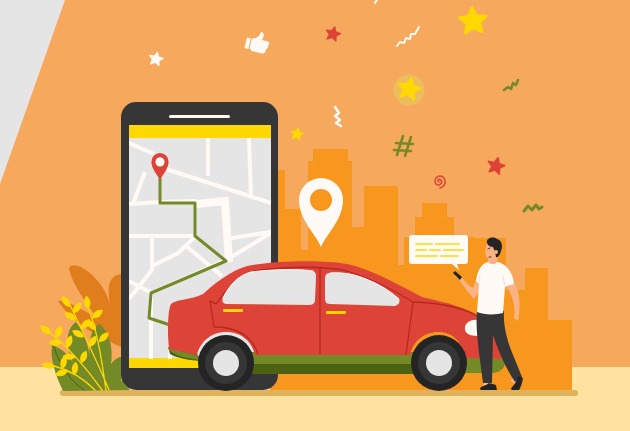
<!DOCTYPE html>
<html lang="en">
<head>
<meta charset="utf-8">
<title>Car ride navigation illustration</title>
<style>
:root{--sky:#f6a95c;--city:#f8971d;--sand:#ffe1a0;--ground:#e0b25c;--grey:#e5e5e6;--white:#fffaf5;--dark:#363636;--black:#242424;--red:#dd4437;--red-deep:#b8281f;--yellow:#ffd800;--green:#738a27;--green-deep:#4c6212;--rust:#e07d1c;--skin:#f9b384}
html,body{margin:0;height:100%;overflow:hidden}
svg{display:block;width:630px;height:431px}
.sky{fill:var(--sky)}.city{fill:var(--city)}.sand{fill:var(--sand)}.ground{fill:var(--ground)}
.grey{fill:var(--grey)}.white{fill:var(--white)}.dark{fill:var(--dark)}.black{fill:var(--black)}
.red{fill:var(--red)}.red-deep{fill:var(--red-deep)}.yellow{fill:var(--yellow)}.green{fill:var(--green)}
.green-deep{fill:var(--green-deep)}.rust{fill:var(--rust)}.skin{fill:var(--skin)}
.line{fill:none;stroke-linecap:round;stroke-linejoin:round}
.street{fill:none;stroke:var(--white);stroke-width:4}
.seam{fill:none;stroke:var(--red-deep);stroke-width:1.3;stroke-linejoin:round}
.on-green{stroke:var(--green)}.on-white{stroke:var(--white)}.on-yellow{stroke:var(--yellow)}.on-red{stroke:var(--red)}
</style>
</head>
<body>
<svg viewBox="0 0 630 431" role="img" aria-label="A man calls a red car with his phone; a large smartphone shows the route on a map">
<defs>
<path id="star" d="M0-10 3-3.6 10-3.1 4.7 1.5 6.2 8.6 0 4.8-6.2 8.6-4.7 1.5-10-3.1-3-3.6Z" stroke-linejoin="round" stroke-width="2"/>
<path id="pin" fill-rule="evenodd" d="M0 0C-4-11-22-27-22-47A22 22 0 0 1 22-47C22-27 4-11 0 0ZM0-58A11 11 0 1 0 0-36A11 11 0 1 0 0-58Z"/>
<g id="wheel"><circle class="black" r="28"/><circle class="dark" r="21"/><circle class="grey" r="13"/></g>
<path id="leaf" d="M0 0C-6-2-8-7-6-12C0-10 2-5 0 0Z"/>
<clipPath id="screen"><rect x="129" y="138" width="142" height="221"/></clipPath>
</defs>

<g id="background">
<rect class="sky" width="630" height="431"/>
<path class="grey" d="M0 0H65L0 184Z"/>
<rect class="sand" y="367" width="630" height="64"/>
<path class="city" d="M270 392V170H285V209H301V250H308V161H313V149H348V161H352V227H364V186H398V265H404V237H415V217H422V203H447V217H454V237H474V238H506V290H525V268H548V320H572V392Z"/>
<path class="sky" d="M301 209H308V250H301Z"/>
</g>

<g id="confetti">
<use href="#star" class="white on-white" transform="translate(156 59) rotate(12) scale(.68)"/>
<use href="#star" class="red on-red" transform="translate(333 34) rotate(14) scale(.72)"/>
<use href="#star" class="yellow on-yellow" transform="translate(473 21) rotate(-4) scale(1.35)"/>
<circle cx="409" cy="90" r="15.5" fill="#edbd5b"/>
<use href="#star" class="yellow on-yellow" transform="translate(409 89) rotate(12) scale(1.08)"/>
<use href="#star" class="yellow on-yellow" transform="translate(297 134) rotate(10) scale(.6)"/>
<use href="#star" class="red on-red" transform="translate(496 166) rotate(14) scale(.84)"/>
<g class="white" transform="translate(257 43) rotate(14)">
<path d="M-11-3H-7V8H-11Z"/>
<path d="M-6-3C-2-4 1-7 1-11C4-13 6-9 4-4H10C13-4 12-1 11 0C13 2 11 4 10 4C11 6 10 9 7 9H-3L-6 7Z"/>
</g>
<g class="line" stroke-width="2">
<path class="on-white" d="M397 46 400 42 404 43 406 38 410 39 411 34 415 34 419 27M375 3 378-2"/>
<path class="on-white" stroke-width="2.5" d="M335 107 339 113 335 116 340 120 336 123 341 126"/>
<path class="on-green" stroke-width="2.5" d="M504 90 508 87 511 89 513 83 516 85 518 80"/>
<path class="on-green" stroke-width="3" d="M524 211 528 206 532 210 536 205 539 209 542 207"/>
<path class="on-green" stroke-width="2.5" d="M403 136 397 155M411 137 405 156M396 143 413 144M394 150 411 151"/>
<path class="on-red" stroke-width="1.5" d="M439 182C437 181 438 178 441 180C443 183 439 187 436 184C433 179 438 174 443 177C447 181 445 187 440 188"/>
</g>
</g>

<use id="city-pin" href="#pin" class="white" transform="translate(321 247)"/>

<rect id="ground-line" class="ground" x="60" y="390" width="518" height="6" rx="3"/>

<g id="plants-back">
<path class="rust" d="M129 354C111 338 71 288 69 268C72 261 87 268 96 279C104 287 109 299 111 308C107 290 107 276 121 274L130 280ZM129 350C108 342 74 326 58 301C66 299 87 312 129 337Z"/>
</g>

<g id="phone">
<rect class="dark" x="121" y="102" width="157" height="288" rx="15"/>
<rect class="white" x="169" y="115" width="61" height="3" rx="1.5"/>
<rect class="yellow" x="129" y="125" width="142" height="14"/>
<rect class="grey" x="129" y="138" width="142" height="221"/>
<rect class="yellow" x="129" y="358" width="142" height="10"/>
<g id="map" clip-path="url(#screen)">
<g class="street">
<path d="M129 143 154 154M166 169 271 203M208 138V176M249 138 251 196M129 204 160 202 196 201M145 172 133 204M129 236H196M152 236V270L129 299M152 266 178 253 196 236M129 281 152 293M186 246 222 276M151 293V359M151 293 226 260 271 233M226 239 271 232M170 326V359"/>
<path stroke-width="8" d="M196 204 225 201 229 262"/>
</g>
<path class="line on-green" stroke-width="3" d="M160 178V203H195V236L226 261 151 293 149 318 176 327"/>
</g>
<use href="#pin" class="red" transform="translate(160 180) scale(.39)"/>
<circle class="white" cx="160" cy="162" r="4.5"/>
</g>

<g id="plants-front">
<path class="green" d="M63 391C55 374 50 358 52 345C64 349 70 357 75 366C66 350 64 330 76 322C85 333 88 346 90 357C88 341 92 326 100 324C111 335 113 350 111 364C116 357 121 357 121 357V380L130 390Z"/>
<path class="line" stroke="var(--green-deep)" stroke-width="1" d="M54 347C60 367 72 382 84 390"/>
<g class="line on-yellow" stroke-width="1.3">
<path d="M109 390C99 366 84 334 70 305M102 390C87 369 68 347 50 333M106 390C102 362 98 333 88 307M95 390C82 377 70 370 54 366"/>
</g>
<g class="yellow">
<use href="#leaf" transform="translate(70 307) rotate(-10)"/>
<use href="#leaf" transform="translate(73 313) rotate(65)"/>
<use href="#leaf" transform="translate(76 320) rotate(-30)"/>
<use href="#leaf" transform="translate(81 329) rotate(70)"/>
<use href="#leaf" transform="translate(84 337) rotate(-35)"/>
<use href="#leaf" transform="translate(89 347) rotate(60)"/>
<use href="#leaf" transform="translate(88 309) rotate(20)"/>
<use href="#leaf" transform="translate(92 318) rotate(80)"/>
<use href="#leaf" transform="translate(96 330) rotate(-15)"/>
<use href="#leaf" transform="translate(99 342) rotate(72)"/>
<use href="#leaf" transform="translate(51 334) rotate(-25)"/>
<use href="#leaf" transform="translate(56 338) rotate(50)"/>
<use href="#leaf" transform="translate(62 343) rotate(-60)"/>
<use href="#leaf" transform="translate(67 348) rotate(45)"/>
<use href="#leaf" transform="translate(76 357) rotate(-60)"/>
<use href="#leaf" transform="translate(81 363) rotate(50)"/>
<use href="#leaf" transform="translate(55 367) rotate(-50)"/>
<use href="#leaf" transform="translate(62 369) rotate(40)"/>
<use href="#leaf" transform="translate(68 371) rotate(-80)"/>
<use href="#leaf" transform="translate(74 375) rotate(35)"/>
</g>
</g>

<g id="car">
<path class="green-deep" d="M168 347 196 351 200 361C187 360 174 357 170 354ZM248 361H418V374H252Z"/>
<path class="green" d="M168 348 200 356 245 352H415L466 357 505 359C506 368 501 373 490 373H466L411 364H254L200 360C184 358 172 355 168 348Z"/>
<path class="red" d="M169 349C167 331 168 309 171 304C176 299 191 300 203 294C214 284 230 271 247 266C278 260 326 260 347 264C371 269 397 284 422 297C448 303 468 308 480 317C493 327 500 340 502 359L466 358C461 341 453 332 438 332C423 332 413 342 410 355H255C252 342 242 332 226 332C211 332 200 342 197 355Z"/>
<g class="seam">
<path d="M320 268V354M216 304C228 287 239 276 255 271C287 266 325 266 347 271C374 279 397 292 413 302L406 355M216 304 210 301 214 327C238 327 252 336 258 354"/>
<path d="M413 302C441 303 464 308 479 317"/>
</g>
<path class="grey" d="M223 298C229 285 239 275 251 272C275 269 300 269 313 271Q316 272 316 276L315 301Q314 305 309 305L226 304Q221 303 223 298ZM325 278Q325 273 330 273C345 272 356 275 366 279C379 284 390 291 399 299Q401 304 395 306L330 304Q325 304 325 299Z"/>
<path class="line on-white" stroke-width="1" d="M223 298C229 285 239 275 251 272C275 269 300 269 313 271M330 273C345 272 356 275 366 279C379 284 390 291 399 299"/>
<rect class="yellow" x="223" y="309" width="20" height="3" rx="1"/>
<rect class="yellow" x="326" y="311" width="20" height="3" rx="1"/>
<path class="white" d="M479 320C469 319 464 324 465 330C467 336 475 337 487 335Z"/>
<use href="#wheel" x="226" y="363"/>
<use href="#wheel" x="439" y="363"/>
</g>

<g id="speech-bubble">
<path class="white" d="M412 235H465Q468 235 468 238V261Q468 264 465 264H457L459 270 452 264H412Q409 264 409 261V238Q409 235 412 235Z"/>
<path class="line on-yellow" stroke-width="1.7" d="M416 244H432M436 244H459M416 250H426M430 250H440M444 250H463M416 256H437M441 256H458"/>
</g>

<g id="man">
<path class="skin" d="M514 283C520 291 521 306 518 321L514 318C516 304 511 294 508 288Z"/>
<path class="skin" d="M484 379H491L490 387H483ZM514 374 520 379 517 386 511 381Z"/>
<path class="dark" d="M477 311H504C503 325 507 339 511 350L522 377 515 382C505 367 498 350 493 335L492 383H483C480 357 475 332 477 311Z"/>
<path class="black" d="M480 389C480 386 486 386 489 383L496 385 497 390H481ZM511 389C512 386 517 383 518 376L523 378C522 384 520 389 519 390H512Z"/>
<path class="skin" d="M481 281C479 289 478 295 474 299C468 292 464 287 458 278L455 277 457 275 461 276C465 282 470 286 473 288L477 277Z"/>
<path class="black" d="M453 273 455 271 462 277 460 280Z"/>
<path class="skin" d="M487 243C492 239 499 241 499 248C499 253 498 256 497 263C494 267 490 266 488 263V258C485 258 486 253 485 251Z"/>
<path class="black" d="M487 243C486 238 493 236 497 239C502 240 503 247 501 251C500 255 498 258 496 257L495 252 493 247C491 247 488 246 487 243Z"/>
<circle class="skin" cx="496" cy="252" r="2"/>
<path class="line" stroke="var(--black)" stroke-width=".8" d="M488 249 490 248M489 257H491"/>
<path class="white" d="M488 262C491 265 495 265 497 262C506 263 513 273 514 284L505 287 503 313C496 315 484 315 477 312L479 284 476 281C477 273 480 264 488 262Z"/>
<path class="line" stroke="var(--grey)" stroke-width="1" d="M505 287 503 276M479 284 480 275"/>
</g>
</svg>
</body>
</html>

□ □ □ □

**TASK DIRECTIONS:**
Report the number of lines in the material above holding the word "skin", without anything else.

**ANSWER BELOW:**
7